Marshfield Utilities originated in 1904 when the City of Marshfield purchased the generating facilities from Mr. W. H. Upham. A city ordinance had been passed in 1892 authorizing C.E. Gray, Jr. & Co. to operate and maintain the waterworks. The company was given 60 days to comply with the conditions but when he failed to do so, it was then granted to Mr. Upham. In August 1892, he incorporated and named it the Water Works, Electric Light and Power Company. After the City of Marshfield purchased the utility from Upham, W.D. Connor took the City to Circuit Court declaring the sale null and void because the purchase was done without the vote of the people. Connor won but the City fought back and the case went to the Supreme Court. The Supreme Court declared the purchase valid and the sale was approved.

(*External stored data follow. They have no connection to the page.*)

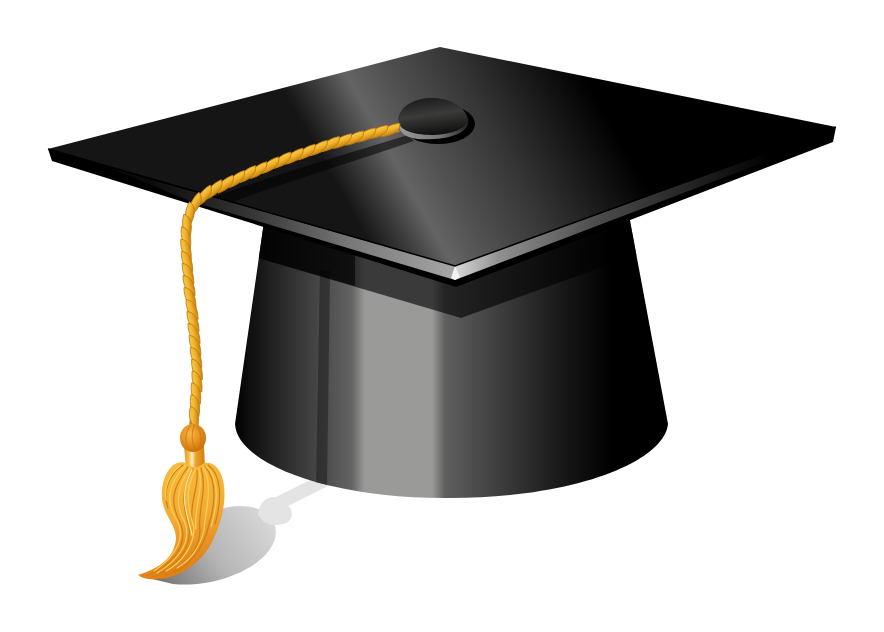
<!DOCTYPE html>
<html lang="en">
<head>
<meta charset="utf-8">
<title>Graduation cap</title>
<style>
:root { --paper: #fff; --ink: #000; --gold: #f3b62f; --gold-light: #fbd05a; --gold-deep: #cf8712; --amber: #e2901f; }
html, body { margin: 0; background: var(--paper); overflow: hidden; }
svg { display: block; width: 884px; height: 632px; }
.ink { fill: var(--ink); }
.rope-core { fill: none; stroke: var(--gold-deep); stroke-width: 8; }
.hair { fill: none; stroke-width: 1.2; stroke-linecap: round; }
.hair-light { stroke: var(--gold-light); }
.hair-dark { stroke: #d27d14; }
</style>
</head>
<body>
<svg viewBox="0 0 884 632" role="img" aria-label="Black graduation cap with a golden tassel">
<defs>
  <linearGradient id="crown-sheen" gradientUnits="userSpaceOnUse" x1="235" y1="0" x2="668" y2="0">
    <stop offset="0" stop-color="#000"/><stop offset=".04" stop-color="#111"/><stop offset=".19" stop-color="#464646"/><stop offset=".27" stop-color="#646464"/>
    <stop offset=".3" stop-color="#9a9a98"/><stop offset=".455" stop-color="#9a9a98"/><stop offset=".485" stop-color="#5f5f5f"/>
    <stop offset=".6" stop-color="#404040"/><stop offset=".75" stop-color="#191919"/><stop offset=".87" stop-color="#000"/>
  </linearGradient>
  <linearGradient id="board-sheen" gradientUnits="userSpaceOnUse" x1="289" y1="100" x2="524" y2="-32">
    <stop offset="0" stop-color="#151515"/><stop offset=".12" stop-color="#3c3c3c"/><stop offset=".23" stop-color="#646464"/>
    <stop offset=".36" stop-color="#525252"/><stop offset=".6" stop-color="#363636"/><stop offset="1" stop-color="#000"/>
  </linearGradient>
  <linearGradient id="left-edge" gradientUnits="userSpaceOnUse" x1="150" y1="0" x2="455" y2="0">
    <stop offset="0" stop-color="#0a0a0a"/><stop offset=".35" stop-color="#383838"/><stop offset=".65" stop-color="#777"/><stop offset="1" stop-color="#a6a6a6"/>
  </linearGradient>
  <linearGradient id="right-edge" gradientUnits="userSpaceOnUse" x1="455" y1="0" x2="770" y2="0">
    <stop offset="0" stop-color="#d8d8d8"/><stop offset=".14" stop-color="#909090"/><stop offset=".45" stop-color="#4c4c4c"/><stop offset="1" stop-color="#000"/>
  </linearGradient>
  <linearGradient id="button-dome" x1=".35" y1="0" x2=".6" y2="1">
    <stop offset="0" stop-color="#1b1b1b"/><stop offset=".45" stop-color="#3b3b39"/><stop offset="1" stop-color="#0d0d0d"/>
  </linearGradient>
  <linearGradient id="button-rim" x1="0" y1="0" x2="1" y2="0">
    <stop offset="0" stop-color="#999"/><stop offset=".6" stop-color="#777"/><stop offset="1" stop-color="#222"/>
  </linearGradient>
  <linearGradient id="cast-shade" gradientUnits="userSpaceOnUse" x1="165" y1="585" x2="300" y2="495">
    <stop offset="0" stop-color="#777"/><stop offset=".35" stop-color="#b5b5b5"/><stop offset="1" stop-color="#ececec"/>
  </linearGradient>
  <linearGradient id="tuft-tone" gradientUnits="userSpaceOnUse" x1="175" y1="470" x2="205" y2="572">
    <stop offset="0" stop-color="#f9b93a"/><stop offset=".45" stop-color="#f2ab33"/><stop offset="1" stop-color="#dd7a14"/>
  </linearGradient>
  <linearGradient id="strand-tone" x1="0" y1="0" x2=".3" y2="1">
    <stop offset="0" stop-color="#fbd35c"/><stop offset=".55" stop-color="#f2b62c"/><stop offset="1" stop-color="#c98312"/>
  </linearGradient>
  <linearGradient id="neck-tone" x1="0" y1="0" x2="1" y2="0">
    <stop offset="0" stop-color="#e4951e"/><stop offset=".25" stop-color="#f8c04a"/><stop offset=".38" stop-color="#fff0cf"/><stop offset=".55" stop-color="#eda52c"/><stop offset="1" stop-color="#d27c12"/>
  </linearGradient>
  <radialGradient id="bead-tone" cx=".4" cy=".35" r=".7">
    <stop offset="0" stop-color="#f9b647"/><stop offset=".5" stop-color="#e79321"/><stop offset="1" stop-color="#c46d0a"/>
  </radialGradient>
  <clipPath id="crown-clip"><path d="M265 215L235 424C237 464 330 499 450 498C574 498 664 462 668 424L628 210Z"/></clipPath>
  <clipPath id="board-clip"><path d="M440 47L836 127L455 266L48 149Z"/></clipPath>
  <path id="strand" d="M-11 5C-8 -3 0 -6 10 -5C9 2 2 6 -11 5Z" fill="url(#strand-tone)" stroke="#bd7a10" stroke-width=".8"/>
</defs>

<g id="ground-shadow" fill="url(#cast-shade)">
  <path d="M144 577C166 573 176 552 196 526C214 505 240 503 259 509C276 515 279 532 273 544C260 570 214 588 173 584Z"/>
  <path d="M258 515C259 503 266 496 276 497L316 477L332 484L288 506C295 511 292 523 283 524C276 526 270 525 264 522Z" fill="#e4e4e4"/>
</g>

<g id="crown" clip-path="url(#crown-clip)">
  <rect x="230" y="205" width="442" height="296" fill="url(#crown-sheen)"/>
  <path d="M320 270H330L327 490H316Z" fill="#222" opacity=".6"/>
  <path d="M250 205H650V250L461 318L258 258Z" class="ink" opacity=".62"/>
  <path d="M250 205H355V286L258 258Z" class="ink" opacity=".6"/>
</g>

<g id="board">
  <path class="ink" d="M48 149L52 161L456 287L833 142L836 127L455 262Z"/>
  <path d="M110 168L455 266V280L190 201Z" fill="url(#left-edge)"/>
  <path d="M455 266L790 145L770 160L455 280Z" fill="url(#right-edge)"/>
  <path d="M455 266L451 278L455 280L460 277Z" fill="#f2f2f2"/>
  <path d="M440 47L836 127L455 266L48 149Z" fill="url(#board-sheen)"/>
  <path d="M48 149L455 266L836 127" fill="none" stroke="#000" stroke-width="1.5"/>
  <g clip-path="url(#board-clip)"><path d="M408 135C340 156 270 176 205 200L224 205C285 182 350 163 414 141Z" class="ink" opacity=".55"/></g>
</g>

<g id="button">
  <ellipse class="ink" cx="438" cy="124" rx="37" ry="20"/>
  <path d="M398 120C397 140 419 140 434 139C456 138 471 130 468 118Z" fill="url(#button-rim)"/>
  <path d="M398 120C399 106 415 98 432 98C451 98 465 107 468 119C467 129 452 134 434 135C417 135 399 132 398 120Z" fill="url(#button-dome)"/>
</g>

<g id="cord">
  <path class="rope-core" d="M399 128C340 138 270 165 222 185C185 201 186 220 186 245C187 290 198 345 197 380Q196 405 193 426"/>
  <use href="#strand" transform="translate(391 130)rotate(-10)"/>
  <use href="#strand" transform="translate(379 132)rotate(-10)"/>
  <use href="#strand" transform="translate(367 135)rotate(-12)"/>
  <use href="#strand" transform="translate(355 138)rotate(-13)"/>
  <use href="#strand" transform="translate(343 141)rotate(-14)"/>
  <use href="#strand" transform="translate(331 144)rotate(-15)"/>
  <use href="#strand" transform="translate(319 148)rotate(-16)"/>
  <use href="#strand" transform="translate(307 152)rotate(-17)"/>
  <use href="#strand" transform="translate(295 156)rotate(-18)"/>
  <use href="#strand" transform="translate(283 160)rotate(-19)"/>
  <use href="#strand" transform="translate(271 165)rotate(-20)"/>
  <use href="#strand" transform="translate(259 170)rotate(-21)"/>
  <use href="#strand" transform="translate(248 174)rotate(-22)"/>
  <use href="#strand" transform="translate(237 179)rotate(-23)"/>
  <use href="#strand" transform="translate(226 184)rotate(-25)"/>
  <use href="#strand" transform="translate(215 189)rotate(-29)"/>
  <use href="#strand" transform="translate(205 195)rotate(-36)"/>
  <use href="#strand" transform="translate(196 203)rotate(-48)"/>
  <use href="#strand" transform="translate(190 213)rotate(-66)"/>
  <use href="#strand" transform="translate(187 225)rotate(-80)"/>
  <use href="#strand" transform="translate(186 237)rotate(-87)"/>
  <use href="#strand" transform="translate(186 249)rotate(-91)"/>
  <use href="#strand" transform="translate(187 261)rotate(-94)"/>
  <use href="#strand" transform="translate(188 273)rotate(-95)"/>
  <use href="#strand" transform="translate(189 285)rotate(-96)"/>
  <use href="#strand" transform="translate(190 297)rotate(-96)"/>
  <use href="#strand" transform="translate(192 309)rotate(-96)"/>
  <use href="#strand" transform="translate(193 321)rotate(-96)"/>
  <use href="#strand" transform="translate(194 333)rotate(-96)"/>
  <use href="#strand" transform="translate(195 345)rotate(-95)"/>
  <use href="#strand" transform="translate(196 357)rotate(-94)"/>
  <use href="#strand" transform="translate(197 369)rotate(-92)"/>
  <use href="#strand" transform="translate(197 381)rotate(-89)"/>
  <use href="#strand" transform="translate(196 393)rotate(-86)"/>
  <use href="#strand" transform="translate(195 405)rotate(-84)"/>
  <use href="#strand" transform="translate(194 417)rotate(-82)"/>
</g>

<g id="tassel">
  <path d="M184 446L186 468H205L204 446Z" fill="url(#neck-tone)"/>
  <path d="M186 463C173 459 163 474 162 491C160 513 176 523 176 538C175 558 158 569 138 575C143 579 150 580 158 579C182 578 203 561 213 540C222 521 226 502 224 486C222 468 213 461 204 463C198 469 191 468 186 463Z" fill="url(#tuft-tone)"/>
  <g class="hair hair-dark">
    <path d="M188 467C173 487 169 502 180 522C190 544 172 566 146 576"/>
    <path d="M193 469C179 493 184 509 189 527C192 550 174 568 154 577"/>
    <path d="M201 468C208 490 197 511 200 531C199 552 184 567 166 575"/>
    <path d="M205 466C220 484 213 512 207 532C202 550 188 566 174 573"/>
    <path d="M183 465C167 476 163 494 168 508"/>
    <path d="M208 465C222 475 222 500 215 524"/>
    <path d="M197 470C199 488 190 500 192 519"/>
  </g>
  <g class="hair hair-light">
    <path d="M185 466C168 484 166 500 175 517C187 535 178 555 154 571"/>
    <path d="M190 468C176 489 175 505 185 523C192 543 177 561 157 573"/>
    <path d="M195 470C184 492 188 508 194 528C194 547 181 563 166 571"/>
    <path d="M199 469C204 491 193 510 196 529"/>
    <path d="M203 467C214 486 205 512 204 530C200 549 188 562 177 568"/>
    <path d="M206 466C221 480 217 506 211 527"/>
    <path d="M180 466C168 475 164 489 166 500"/>
    <path d="M192 470C178 496 187 513 192 535" stroke="#ffe9a8"/>
  </g>
  <path d="M187 428C188 423 199 423 200 428L197 432H190Z" fill="var(--amber)"/>
  <ellipse cx="193" cy="438" rx="13" ry="14" fill="url(#bead-tone)"/>
  <g class="hair" stroke="#c97714" opacity=".7">
    <path d="M190 426Q182 438 189 449"/><path d="M194 425Q190 438 195 450"/><path d="M197 426Q204 438 199 449"/>
  </g>
</g>
</svg>
</body>
</html>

At the time this utility was purchased, very little electricity was being used and very few homes had appliances, resulting in a low demand for electricity. Most of this was used during the early evening hours when lights constituted the major portion. As the use of electricity grew, the plant itself had to increase in size to keep up with the growth and in 1915, a 500 KW Corliss engine was added to the original plant.